§ **AIM OF THE EXERCISE**: The answer must be a single number: how many lines of the records below hold the word "circle".

++++++++++++++++++++

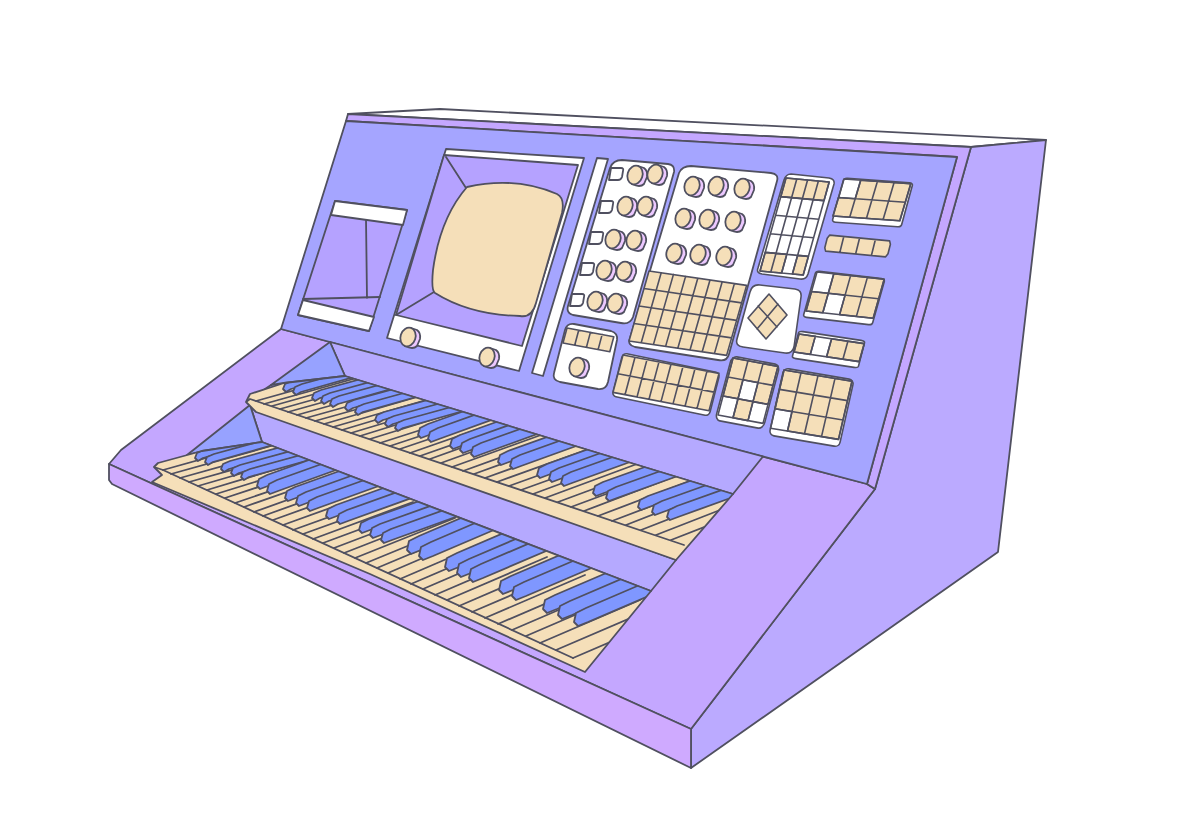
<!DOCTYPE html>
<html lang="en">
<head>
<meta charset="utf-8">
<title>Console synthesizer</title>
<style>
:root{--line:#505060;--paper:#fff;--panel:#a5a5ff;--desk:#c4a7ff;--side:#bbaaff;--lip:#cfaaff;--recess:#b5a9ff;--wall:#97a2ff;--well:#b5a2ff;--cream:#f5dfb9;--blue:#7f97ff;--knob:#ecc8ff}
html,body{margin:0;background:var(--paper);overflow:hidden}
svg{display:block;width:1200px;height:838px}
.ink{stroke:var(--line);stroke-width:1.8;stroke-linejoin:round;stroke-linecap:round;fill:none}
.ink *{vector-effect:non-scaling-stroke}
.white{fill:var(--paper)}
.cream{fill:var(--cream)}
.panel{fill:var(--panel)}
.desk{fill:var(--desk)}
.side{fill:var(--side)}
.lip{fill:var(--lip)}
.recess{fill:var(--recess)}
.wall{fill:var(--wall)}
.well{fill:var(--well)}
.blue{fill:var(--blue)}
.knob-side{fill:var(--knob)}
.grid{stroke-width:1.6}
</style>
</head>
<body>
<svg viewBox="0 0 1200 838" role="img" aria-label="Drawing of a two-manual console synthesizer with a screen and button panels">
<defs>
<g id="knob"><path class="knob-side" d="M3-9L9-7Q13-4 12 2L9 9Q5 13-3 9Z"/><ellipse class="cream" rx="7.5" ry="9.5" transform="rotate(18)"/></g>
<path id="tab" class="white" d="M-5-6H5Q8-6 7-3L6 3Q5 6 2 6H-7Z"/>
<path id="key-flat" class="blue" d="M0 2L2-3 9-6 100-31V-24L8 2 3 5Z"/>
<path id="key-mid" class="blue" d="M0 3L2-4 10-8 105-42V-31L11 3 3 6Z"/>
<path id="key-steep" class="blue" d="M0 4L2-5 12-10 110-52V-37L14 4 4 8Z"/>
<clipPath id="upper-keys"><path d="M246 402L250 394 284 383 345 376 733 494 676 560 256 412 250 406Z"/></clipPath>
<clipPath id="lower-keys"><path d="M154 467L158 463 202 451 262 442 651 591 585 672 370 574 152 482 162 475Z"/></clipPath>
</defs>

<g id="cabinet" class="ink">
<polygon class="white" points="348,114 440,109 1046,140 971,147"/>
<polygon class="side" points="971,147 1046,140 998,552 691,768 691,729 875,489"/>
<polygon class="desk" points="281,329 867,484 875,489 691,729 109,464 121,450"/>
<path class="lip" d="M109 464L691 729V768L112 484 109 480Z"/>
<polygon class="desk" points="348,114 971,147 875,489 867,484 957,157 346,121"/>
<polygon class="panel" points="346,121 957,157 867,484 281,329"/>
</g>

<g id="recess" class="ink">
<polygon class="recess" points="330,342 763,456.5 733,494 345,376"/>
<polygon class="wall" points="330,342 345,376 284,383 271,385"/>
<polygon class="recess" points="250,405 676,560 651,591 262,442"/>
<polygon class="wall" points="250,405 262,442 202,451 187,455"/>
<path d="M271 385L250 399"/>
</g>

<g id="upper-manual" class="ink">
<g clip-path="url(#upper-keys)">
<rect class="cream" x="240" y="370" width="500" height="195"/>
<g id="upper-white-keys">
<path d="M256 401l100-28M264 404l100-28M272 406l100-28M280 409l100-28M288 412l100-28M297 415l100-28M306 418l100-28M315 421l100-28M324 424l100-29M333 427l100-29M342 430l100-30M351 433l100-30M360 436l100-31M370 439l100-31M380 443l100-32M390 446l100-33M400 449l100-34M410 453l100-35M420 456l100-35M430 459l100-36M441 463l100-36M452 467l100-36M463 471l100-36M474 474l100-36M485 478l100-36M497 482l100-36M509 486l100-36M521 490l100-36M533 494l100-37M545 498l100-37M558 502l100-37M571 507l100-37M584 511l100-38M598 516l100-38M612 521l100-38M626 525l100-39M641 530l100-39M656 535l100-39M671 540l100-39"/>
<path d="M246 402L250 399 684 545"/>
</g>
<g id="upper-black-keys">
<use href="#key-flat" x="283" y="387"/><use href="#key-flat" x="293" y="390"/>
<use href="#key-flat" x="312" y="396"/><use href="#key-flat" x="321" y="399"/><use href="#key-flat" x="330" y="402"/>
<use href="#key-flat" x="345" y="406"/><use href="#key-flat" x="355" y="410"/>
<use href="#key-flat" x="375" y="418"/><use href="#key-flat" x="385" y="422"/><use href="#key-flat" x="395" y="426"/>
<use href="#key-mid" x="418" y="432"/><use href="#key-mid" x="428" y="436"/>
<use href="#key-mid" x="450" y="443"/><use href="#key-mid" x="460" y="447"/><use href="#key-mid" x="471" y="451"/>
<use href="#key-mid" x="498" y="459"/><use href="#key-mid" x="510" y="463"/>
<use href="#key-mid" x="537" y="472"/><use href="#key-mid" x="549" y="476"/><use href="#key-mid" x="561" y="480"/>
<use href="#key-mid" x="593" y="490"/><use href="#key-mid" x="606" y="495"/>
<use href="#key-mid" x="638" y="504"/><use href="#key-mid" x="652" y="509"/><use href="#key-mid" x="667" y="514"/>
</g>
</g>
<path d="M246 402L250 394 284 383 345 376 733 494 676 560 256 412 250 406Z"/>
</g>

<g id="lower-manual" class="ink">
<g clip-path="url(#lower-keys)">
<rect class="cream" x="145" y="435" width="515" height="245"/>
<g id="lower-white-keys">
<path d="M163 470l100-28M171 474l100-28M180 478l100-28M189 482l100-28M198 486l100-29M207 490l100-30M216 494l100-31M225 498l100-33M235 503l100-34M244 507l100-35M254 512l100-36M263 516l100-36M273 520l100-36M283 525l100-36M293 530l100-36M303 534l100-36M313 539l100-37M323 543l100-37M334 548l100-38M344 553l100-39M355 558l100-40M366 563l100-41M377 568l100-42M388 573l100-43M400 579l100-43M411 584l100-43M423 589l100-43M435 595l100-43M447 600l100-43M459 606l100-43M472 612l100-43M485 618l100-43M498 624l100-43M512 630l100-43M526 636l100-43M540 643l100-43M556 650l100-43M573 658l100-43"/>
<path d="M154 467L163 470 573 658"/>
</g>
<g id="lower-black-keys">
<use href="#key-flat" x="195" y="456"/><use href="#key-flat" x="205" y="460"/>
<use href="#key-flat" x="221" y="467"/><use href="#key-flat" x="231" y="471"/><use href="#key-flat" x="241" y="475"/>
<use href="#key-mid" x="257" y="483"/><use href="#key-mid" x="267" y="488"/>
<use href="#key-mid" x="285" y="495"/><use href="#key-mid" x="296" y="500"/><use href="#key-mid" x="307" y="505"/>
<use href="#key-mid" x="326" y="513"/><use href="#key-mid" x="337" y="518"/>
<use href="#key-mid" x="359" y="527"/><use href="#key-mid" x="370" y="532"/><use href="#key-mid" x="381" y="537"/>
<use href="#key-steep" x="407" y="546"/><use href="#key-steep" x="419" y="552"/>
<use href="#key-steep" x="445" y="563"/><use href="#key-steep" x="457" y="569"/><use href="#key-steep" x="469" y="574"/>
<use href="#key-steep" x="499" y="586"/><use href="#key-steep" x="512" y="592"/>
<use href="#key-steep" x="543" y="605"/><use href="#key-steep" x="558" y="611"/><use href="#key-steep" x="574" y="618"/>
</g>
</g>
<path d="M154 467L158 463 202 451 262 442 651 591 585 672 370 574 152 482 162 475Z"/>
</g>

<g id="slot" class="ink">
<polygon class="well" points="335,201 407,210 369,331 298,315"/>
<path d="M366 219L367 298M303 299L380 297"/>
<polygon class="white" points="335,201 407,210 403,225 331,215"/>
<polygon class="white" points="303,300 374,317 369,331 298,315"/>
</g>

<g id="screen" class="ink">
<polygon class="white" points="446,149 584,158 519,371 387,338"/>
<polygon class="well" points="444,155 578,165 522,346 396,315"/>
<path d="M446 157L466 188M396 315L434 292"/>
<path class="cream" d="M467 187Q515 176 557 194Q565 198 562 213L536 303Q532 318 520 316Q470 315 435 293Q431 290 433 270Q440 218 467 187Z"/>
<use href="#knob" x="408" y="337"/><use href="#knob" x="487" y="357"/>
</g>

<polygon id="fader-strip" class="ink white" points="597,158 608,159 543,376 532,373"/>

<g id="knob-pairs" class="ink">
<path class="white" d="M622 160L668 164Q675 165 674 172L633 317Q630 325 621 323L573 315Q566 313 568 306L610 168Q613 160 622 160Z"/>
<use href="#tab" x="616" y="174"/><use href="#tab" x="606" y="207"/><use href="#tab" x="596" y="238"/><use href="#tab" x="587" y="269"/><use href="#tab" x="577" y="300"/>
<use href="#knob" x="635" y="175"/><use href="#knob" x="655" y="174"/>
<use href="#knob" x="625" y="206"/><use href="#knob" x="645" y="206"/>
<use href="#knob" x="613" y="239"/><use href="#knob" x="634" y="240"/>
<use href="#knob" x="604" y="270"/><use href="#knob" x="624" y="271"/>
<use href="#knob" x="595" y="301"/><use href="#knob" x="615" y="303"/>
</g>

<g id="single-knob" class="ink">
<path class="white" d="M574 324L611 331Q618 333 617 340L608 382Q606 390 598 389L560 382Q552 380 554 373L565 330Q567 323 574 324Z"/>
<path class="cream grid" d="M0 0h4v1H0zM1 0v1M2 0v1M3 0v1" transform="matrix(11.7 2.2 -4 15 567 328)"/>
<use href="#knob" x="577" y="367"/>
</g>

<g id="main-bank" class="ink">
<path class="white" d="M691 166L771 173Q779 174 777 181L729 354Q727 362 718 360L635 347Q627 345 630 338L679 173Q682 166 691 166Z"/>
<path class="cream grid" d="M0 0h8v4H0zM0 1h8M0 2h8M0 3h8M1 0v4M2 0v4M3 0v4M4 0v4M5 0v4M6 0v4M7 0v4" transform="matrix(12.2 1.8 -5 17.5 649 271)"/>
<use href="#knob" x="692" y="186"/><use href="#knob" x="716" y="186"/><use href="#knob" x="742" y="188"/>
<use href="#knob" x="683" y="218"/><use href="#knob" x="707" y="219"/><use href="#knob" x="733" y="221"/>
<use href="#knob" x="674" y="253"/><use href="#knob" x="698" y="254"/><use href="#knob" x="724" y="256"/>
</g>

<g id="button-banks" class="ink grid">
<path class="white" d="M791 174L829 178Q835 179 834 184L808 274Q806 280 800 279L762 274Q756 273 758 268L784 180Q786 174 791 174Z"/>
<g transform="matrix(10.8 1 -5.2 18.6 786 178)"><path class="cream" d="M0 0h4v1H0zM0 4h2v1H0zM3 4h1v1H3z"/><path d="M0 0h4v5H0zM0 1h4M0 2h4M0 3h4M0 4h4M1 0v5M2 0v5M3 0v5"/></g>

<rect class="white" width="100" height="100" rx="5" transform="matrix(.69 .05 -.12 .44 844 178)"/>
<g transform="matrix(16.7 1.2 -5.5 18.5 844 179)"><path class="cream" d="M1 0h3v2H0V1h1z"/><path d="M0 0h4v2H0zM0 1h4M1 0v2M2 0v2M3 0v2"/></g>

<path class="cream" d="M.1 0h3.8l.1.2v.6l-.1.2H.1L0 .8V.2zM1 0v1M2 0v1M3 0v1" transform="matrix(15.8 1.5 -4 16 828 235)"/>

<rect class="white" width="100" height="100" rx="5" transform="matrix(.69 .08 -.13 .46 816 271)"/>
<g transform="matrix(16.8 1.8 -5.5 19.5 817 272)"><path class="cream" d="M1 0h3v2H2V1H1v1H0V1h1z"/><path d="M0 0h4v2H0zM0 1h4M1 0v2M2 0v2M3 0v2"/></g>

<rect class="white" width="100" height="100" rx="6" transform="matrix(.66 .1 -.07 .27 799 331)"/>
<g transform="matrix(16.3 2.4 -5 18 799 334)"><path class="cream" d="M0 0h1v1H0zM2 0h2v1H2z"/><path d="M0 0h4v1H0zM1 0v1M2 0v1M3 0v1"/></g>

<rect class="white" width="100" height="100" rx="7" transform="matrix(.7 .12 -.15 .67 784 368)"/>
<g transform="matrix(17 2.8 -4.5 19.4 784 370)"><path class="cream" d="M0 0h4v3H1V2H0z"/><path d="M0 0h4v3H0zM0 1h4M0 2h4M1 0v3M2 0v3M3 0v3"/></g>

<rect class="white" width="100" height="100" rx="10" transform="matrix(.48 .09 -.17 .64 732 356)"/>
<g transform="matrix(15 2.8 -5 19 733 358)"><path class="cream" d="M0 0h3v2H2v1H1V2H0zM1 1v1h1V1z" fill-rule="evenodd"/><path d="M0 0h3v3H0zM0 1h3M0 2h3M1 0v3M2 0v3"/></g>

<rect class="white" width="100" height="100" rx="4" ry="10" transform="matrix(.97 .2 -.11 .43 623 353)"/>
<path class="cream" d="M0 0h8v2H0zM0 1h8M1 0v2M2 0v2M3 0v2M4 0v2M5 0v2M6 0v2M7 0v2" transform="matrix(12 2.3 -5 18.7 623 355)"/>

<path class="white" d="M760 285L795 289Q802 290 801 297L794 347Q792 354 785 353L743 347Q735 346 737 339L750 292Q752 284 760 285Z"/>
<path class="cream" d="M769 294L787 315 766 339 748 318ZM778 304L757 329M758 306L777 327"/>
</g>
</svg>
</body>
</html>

++++++++++++++++++++

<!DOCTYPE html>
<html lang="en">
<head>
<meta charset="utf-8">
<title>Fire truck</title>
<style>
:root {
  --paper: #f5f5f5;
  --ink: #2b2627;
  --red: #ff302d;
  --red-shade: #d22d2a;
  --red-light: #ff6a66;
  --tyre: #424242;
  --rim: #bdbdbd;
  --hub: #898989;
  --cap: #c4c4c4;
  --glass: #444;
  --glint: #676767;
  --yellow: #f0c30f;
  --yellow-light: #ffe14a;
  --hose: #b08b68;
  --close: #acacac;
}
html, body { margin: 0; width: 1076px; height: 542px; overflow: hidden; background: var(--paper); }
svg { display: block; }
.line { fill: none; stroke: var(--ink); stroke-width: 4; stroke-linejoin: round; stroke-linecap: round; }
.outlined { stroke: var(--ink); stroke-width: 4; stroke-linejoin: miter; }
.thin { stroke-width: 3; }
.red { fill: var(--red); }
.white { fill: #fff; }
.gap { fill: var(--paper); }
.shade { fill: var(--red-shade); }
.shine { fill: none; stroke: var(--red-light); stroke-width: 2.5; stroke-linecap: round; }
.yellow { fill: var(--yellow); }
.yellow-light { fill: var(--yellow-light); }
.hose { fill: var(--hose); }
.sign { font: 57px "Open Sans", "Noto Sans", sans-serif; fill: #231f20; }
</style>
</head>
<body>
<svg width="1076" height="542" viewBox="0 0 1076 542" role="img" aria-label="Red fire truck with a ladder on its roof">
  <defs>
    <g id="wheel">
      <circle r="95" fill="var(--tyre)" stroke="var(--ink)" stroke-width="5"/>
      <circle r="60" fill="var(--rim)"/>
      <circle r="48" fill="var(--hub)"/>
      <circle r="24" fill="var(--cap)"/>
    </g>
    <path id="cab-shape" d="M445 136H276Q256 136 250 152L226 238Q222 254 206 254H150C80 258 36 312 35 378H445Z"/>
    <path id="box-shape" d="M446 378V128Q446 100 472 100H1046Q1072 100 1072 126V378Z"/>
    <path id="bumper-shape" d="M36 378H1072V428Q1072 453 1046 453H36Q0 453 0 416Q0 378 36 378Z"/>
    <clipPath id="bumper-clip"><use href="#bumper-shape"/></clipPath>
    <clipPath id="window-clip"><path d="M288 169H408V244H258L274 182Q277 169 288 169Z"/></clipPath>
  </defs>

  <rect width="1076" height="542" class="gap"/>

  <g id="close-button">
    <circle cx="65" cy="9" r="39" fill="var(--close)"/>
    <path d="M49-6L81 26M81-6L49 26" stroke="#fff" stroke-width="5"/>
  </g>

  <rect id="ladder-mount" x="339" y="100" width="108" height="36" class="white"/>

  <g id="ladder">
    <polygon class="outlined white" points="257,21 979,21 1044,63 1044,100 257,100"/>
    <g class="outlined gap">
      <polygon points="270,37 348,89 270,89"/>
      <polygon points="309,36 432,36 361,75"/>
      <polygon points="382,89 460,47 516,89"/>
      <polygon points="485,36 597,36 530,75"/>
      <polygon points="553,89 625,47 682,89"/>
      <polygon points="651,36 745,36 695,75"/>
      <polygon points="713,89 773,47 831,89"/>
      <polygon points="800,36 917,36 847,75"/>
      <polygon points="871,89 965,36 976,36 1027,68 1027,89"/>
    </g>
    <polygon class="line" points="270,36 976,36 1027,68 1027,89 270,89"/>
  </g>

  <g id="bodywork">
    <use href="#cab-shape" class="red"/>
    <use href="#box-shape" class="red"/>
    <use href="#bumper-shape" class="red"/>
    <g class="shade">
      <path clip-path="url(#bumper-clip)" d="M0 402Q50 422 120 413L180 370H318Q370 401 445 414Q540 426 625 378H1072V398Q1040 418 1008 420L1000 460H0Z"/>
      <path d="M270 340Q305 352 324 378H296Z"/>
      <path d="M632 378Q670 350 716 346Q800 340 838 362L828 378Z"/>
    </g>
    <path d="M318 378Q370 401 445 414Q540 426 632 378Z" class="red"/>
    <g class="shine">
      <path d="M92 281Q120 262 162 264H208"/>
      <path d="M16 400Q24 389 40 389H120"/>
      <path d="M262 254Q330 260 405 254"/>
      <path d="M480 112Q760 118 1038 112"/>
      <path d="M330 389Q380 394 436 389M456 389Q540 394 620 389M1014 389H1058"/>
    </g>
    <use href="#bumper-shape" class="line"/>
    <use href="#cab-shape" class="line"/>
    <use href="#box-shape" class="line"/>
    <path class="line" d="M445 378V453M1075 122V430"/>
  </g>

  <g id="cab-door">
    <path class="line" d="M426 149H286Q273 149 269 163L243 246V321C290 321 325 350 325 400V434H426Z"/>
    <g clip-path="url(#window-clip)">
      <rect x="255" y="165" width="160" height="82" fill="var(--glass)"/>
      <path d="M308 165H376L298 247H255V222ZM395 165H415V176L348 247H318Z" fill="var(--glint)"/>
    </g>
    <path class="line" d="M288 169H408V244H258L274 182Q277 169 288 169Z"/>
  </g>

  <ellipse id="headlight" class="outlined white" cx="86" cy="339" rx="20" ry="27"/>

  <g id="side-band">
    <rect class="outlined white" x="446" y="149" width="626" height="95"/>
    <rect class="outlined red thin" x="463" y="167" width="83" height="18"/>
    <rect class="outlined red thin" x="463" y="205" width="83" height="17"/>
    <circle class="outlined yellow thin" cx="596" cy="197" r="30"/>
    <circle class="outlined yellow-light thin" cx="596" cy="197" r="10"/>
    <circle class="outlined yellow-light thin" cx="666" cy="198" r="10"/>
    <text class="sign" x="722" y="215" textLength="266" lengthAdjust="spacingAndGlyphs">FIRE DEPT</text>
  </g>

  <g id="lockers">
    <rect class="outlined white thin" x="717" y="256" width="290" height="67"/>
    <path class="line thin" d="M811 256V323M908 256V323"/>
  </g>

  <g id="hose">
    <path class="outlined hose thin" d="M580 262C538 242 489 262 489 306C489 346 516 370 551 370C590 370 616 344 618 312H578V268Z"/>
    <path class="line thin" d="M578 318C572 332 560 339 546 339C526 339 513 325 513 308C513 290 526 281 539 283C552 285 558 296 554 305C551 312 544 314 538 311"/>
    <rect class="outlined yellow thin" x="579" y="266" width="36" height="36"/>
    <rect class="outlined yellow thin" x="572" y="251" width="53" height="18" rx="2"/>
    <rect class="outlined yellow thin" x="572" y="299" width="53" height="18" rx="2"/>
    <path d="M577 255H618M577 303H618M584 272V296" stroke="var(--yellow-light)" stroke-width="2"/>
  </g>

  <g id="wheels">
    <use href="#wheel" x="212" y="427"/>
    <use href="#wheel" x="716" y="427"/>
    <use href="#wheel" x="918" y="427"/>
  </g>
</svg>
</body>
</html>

++++++++++++++++++++

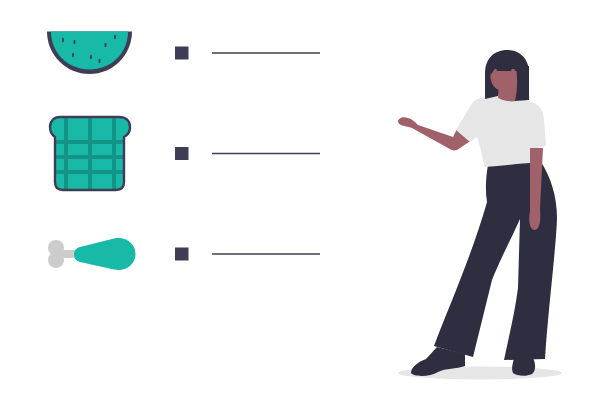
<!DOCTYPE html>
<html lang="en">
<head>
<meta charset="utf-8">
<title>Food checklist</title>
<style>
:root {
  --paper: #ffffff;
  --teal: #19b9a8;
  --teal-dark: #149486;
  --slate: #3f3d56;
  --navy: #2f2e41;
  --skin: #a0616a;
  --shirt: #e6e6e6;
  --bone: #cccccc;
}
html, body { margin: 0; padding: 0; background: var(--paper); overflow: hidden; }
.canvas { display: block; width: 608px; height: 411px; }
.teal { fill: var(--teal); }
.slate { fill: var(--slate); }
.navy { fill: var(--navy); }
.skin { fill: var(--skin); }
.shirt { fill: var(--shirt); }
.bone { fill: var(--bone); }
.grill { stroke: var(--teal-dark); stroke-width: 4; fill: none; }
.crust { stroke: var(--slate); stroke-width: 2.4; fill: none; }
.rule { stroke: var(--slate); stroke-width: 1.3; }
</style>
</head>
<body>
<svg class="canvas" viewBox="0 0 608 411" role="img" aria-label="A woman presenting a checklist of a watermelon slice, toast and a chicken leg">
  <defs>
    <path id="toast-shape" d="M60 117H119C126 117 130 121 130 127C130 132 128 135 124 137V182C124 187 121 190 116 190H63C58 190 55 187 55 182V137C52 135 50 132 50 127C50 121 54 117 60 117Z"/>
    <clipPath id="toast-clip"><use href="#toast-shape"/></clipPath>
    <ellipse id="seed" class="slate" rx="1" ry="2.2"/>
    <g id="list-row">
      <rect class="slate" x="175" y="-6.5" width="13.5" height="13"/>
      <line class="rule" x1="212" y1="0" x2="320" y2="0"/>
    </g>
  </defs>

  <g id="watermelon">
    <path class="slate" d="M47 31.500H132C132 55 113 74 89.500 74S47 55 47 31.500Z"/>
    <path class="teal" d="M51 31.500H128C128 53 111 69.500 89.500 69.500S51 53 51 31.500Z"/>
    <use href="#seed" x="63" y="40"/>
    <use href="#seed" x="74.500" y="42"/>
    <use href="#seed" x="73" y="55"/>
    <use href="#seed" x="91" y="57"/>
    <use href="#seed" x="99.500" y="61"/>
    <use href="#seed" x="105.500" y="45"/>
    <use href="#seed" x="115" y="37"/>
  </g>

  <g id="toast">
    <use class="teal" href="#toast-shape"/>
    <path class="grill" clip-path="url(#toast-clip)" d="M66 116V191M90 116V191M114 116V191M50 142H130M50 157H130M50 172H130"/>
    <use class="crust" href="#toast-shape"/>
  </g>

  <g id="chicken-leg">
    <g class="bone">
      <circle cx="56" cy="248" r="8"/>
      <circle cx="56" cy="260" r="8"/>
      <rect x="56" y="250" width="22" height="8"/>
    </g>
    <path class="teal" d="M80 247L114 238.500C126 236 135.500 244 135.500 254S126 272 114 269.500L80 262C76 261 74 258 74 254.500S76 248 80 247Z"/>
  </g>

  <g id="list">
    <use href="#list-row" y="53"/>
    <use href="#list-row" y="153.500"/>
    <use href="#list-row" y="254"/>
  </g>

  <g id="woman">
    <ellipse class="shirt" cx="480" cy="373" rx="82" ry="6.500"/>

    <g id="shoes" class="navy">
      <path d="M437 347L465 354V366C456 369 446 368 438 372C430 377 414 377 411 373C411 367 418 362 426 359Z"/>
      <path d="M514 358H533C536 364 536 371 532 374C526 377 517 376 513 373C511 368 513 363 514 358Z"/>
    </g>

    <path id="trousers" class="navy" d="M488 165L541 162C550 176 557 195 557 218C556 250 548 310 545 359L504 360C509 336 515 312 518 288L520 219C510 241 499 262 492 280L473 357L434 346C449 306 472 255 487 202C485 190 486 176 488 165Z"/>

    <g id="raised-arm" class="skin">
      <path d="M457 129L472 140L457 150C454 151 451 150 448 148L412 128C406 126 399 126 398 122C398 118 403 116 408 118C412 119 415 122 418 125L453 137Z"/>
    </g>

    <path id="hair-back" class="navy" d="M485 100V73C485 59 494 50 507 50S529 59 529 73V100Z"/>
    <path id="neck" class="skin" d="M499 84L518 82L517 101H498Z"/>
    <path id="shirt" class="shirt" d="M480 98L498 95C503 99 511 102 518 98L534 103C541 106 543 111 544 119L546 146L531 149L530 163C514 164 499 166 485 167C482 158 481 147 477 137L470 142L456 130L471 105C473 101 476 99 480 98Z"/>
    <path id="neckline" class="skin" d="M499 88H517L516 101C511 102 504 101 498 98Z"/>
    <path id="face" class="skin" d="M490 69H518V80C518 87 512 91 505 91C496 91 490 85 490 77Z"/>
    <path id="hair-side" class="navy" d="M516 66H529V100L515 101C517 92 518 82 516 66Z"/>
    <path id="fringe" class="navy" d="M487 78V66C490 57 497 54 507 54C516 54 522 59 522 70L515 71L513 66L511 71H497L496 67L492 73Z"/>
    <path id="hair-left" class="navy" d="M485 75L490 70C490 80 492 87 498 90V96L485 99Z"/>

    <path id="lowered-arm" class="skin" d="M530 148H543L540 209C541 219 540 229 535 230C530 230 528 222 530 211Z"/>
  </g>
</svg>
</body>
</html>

++++++++++++++++++++

§ **ANSWER TO THIS EXERCISE**: 10